Planet Terror clearly takes influence from films like Day of the Dead and Return of the Living Dead, as well as the tone of pictures like Night of the Comet, while also clearly being a Robert Rodriguez movie to its core. The balance works a lot better than one would think. There’s a lot of digital over-saturation to try and recreate the visual look and style of the ‘80’s, but Planet Terror succeeds much more in recapturing tone. It is also oozing with impressive practical FX work.
Under the Bed
Steven C. Miller has proven himself as a director worth taking note of. While there’s a throwback element to titles like Automaton Transfusion and certainly Silent Night, it’s the Amblin-throwback Under the Bed that takes the most influence from the 1980’s from the visual style down to the tone. There’s a lot of influence from the practical monster movies that you don’t see much of anymore, and even films like The Goonies. While it’s not as well known as his other work, Under the Bed is definitely one of Miller’s best.
Beyond the Black Rainbow takes its influence from the elegant, over-stylized thrillers of Dario Argento, Brian De Palma and Stanley Kubrick. The movie is certainly slow in places, but it is also visually stunning. It’s a small film, but the influence of the early 1980’s is definitely clear in the tone, the colors and especially the soundtrack.
Almost Human takes clear influence from John Carpenter, from the cinematography, to the soundtrack and even the opening credits. It’s an alien movie, the kind we don’t see much of anymore, but there’s great tension. You never know exactly what is going on and there are no clear answers for anything at the start. It can be slow in places, for sure, and the response to Almost Human has been mixed, but the intentions are very clear. At the very least, the movie succeeds at recapturing the tone and spirit of early 1980’s horror.
The House of the Devil is the ultimate 1980’s throwback movie. It recaptures everything perfectly.
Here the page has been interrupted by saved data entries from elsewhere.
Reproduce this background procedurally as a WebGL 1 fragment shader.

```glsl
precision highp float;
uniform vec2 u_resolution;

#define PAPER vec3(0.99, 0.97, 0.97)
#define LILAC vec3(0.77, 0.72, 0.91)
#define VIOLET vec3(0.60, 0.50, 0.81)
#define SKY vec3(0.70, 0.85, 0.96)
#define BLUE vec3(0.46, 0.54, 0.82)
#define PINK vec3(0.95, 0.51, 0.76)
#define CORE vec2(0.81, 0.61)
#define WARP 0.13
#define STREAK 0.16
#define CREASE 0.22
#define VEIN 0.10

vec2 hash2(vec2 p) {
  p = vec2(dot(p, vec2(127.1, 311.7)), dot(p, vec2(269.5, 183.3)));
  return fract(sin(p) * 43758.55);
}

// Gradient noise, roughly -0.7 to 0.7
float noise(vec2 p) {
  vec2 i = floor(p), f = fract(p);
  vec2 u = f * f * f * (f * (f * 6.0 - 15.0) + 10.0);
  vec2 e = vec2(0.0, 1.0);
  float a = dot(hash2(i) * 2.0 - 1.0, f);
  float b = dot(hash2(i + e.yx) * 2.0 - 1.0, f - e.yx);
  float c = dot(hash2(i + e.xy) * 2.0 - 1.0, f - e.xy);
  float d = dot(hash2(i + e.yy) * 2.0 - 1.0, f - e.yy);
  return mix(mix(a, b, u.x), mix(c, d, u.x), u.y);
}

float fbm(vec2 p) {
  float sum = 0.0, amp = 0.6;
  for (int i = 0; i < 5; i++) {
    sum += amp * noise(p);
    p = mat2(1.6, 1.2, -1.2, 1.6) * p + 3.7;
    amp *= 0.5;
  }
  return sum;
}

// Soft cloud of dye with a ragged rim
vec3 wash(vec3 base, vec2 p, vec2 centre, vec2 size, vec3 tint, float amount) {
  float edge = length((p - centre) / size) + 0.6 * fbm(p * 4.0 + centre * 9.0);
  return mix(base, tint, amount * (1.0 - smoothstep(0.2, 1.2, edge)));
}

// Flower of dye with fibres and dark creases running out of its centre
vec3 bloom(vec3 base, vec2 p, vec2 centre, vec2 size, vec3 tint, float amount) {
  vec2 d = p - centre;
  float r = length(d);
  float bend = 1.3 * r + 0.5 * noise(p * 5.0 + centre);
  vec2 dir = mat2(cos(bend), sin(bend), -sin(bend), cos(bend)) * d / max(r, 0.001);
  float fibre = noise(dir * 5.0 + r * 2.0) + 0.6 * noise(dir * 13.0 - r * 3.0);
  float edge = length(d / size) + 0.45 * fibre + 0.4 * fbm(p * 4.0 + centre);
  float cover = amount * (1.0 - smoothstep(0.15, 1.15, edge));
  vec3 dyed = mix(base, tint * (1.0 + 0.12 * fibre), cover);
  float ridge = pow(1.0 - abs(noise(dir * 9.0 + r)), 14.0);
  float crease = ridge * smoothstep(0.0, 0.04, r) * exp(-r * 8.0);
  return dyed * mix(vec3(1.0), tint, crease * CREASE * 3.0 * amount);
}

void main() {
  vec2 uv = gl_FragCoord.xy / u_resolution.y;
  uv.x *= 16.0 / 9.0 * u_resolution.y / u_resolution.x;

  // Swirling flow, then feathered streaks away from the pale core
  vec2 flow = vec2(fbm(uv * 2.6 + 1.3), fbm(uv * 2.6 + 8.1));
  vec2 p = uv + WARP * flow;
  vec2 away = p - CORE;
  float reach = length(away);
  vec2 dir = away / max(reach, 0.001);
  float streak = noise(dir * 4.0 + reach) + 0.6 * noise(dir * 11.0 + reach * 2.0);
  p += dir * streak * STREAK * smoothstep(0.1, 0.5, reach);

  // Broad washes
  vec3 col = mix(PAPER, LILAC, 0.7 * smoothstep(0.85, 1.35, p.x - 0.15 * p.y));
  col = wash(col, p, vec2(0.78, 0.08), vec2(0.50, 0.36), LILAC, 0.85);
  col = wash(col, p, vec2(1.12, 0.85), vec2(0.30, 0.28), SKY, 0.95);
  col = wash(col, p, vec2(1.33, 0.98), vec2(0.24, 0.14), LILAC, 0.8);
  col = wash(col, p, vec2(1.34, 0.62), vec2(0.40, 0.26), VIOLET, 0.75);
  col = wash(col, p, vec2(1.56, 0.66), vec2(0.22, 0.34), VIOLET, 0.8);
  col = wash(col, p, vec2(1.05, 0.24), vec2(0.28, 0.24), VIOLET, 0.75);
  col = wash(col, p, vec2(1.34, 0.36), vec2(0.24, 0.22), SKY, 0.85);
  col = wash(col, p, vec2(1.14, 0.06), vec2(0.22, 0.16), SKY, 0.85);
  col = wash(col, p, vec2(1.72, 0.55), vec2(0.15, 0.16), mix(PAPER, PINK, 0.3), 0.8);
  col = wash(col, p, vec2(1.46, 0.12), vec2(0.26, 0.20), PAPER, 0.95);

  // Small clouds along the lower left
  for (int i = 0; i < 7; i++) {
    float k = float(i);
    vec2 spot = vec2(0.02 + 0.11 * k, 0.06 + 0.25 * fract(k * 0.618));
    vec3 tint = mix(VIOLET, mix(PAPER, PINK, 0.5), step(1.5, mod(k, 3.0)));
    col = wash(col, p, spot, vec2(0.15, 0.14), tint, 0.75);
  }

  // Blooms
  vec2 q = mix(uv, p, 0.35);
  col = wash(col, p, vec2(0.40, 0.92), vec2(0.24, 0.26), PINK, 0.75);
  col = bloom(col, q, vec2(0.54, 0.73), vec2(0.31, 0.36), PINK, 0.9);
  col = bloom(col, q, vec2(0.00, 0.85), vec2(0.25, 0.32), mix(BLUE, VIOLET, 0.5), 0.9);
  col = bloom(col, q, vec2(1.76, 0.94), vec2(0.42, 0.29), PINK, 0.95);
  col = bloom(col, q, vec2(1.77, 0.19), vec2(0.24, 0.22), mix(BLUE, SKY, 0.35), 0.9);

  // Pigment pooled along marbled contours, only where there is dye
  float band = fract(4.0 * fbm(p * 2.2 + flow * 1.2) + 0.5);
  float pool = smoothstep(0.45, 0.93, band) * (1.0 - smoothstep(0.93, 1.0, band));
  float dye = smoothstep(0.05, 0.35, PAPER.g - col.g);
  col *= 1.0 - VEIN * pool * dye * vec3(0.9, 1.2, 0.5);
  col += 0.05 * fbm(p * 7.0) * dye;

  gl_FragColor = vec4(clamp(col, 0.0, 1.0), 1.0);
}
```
It actually looks like it was made during that decade. Centering on a Satanic cult, it’s a slow burn thriller but one that absolutely pays off. This is an incredibly suspenseful feature and director Ti West has become a major, major talent in the genre since its release. There’s so much attention to detail at work here. Jocelin Donahue plays an immediately likable heroine and to top it off, there are appearances from major 1980’s talents like Dee Wallace and Tom Noonan.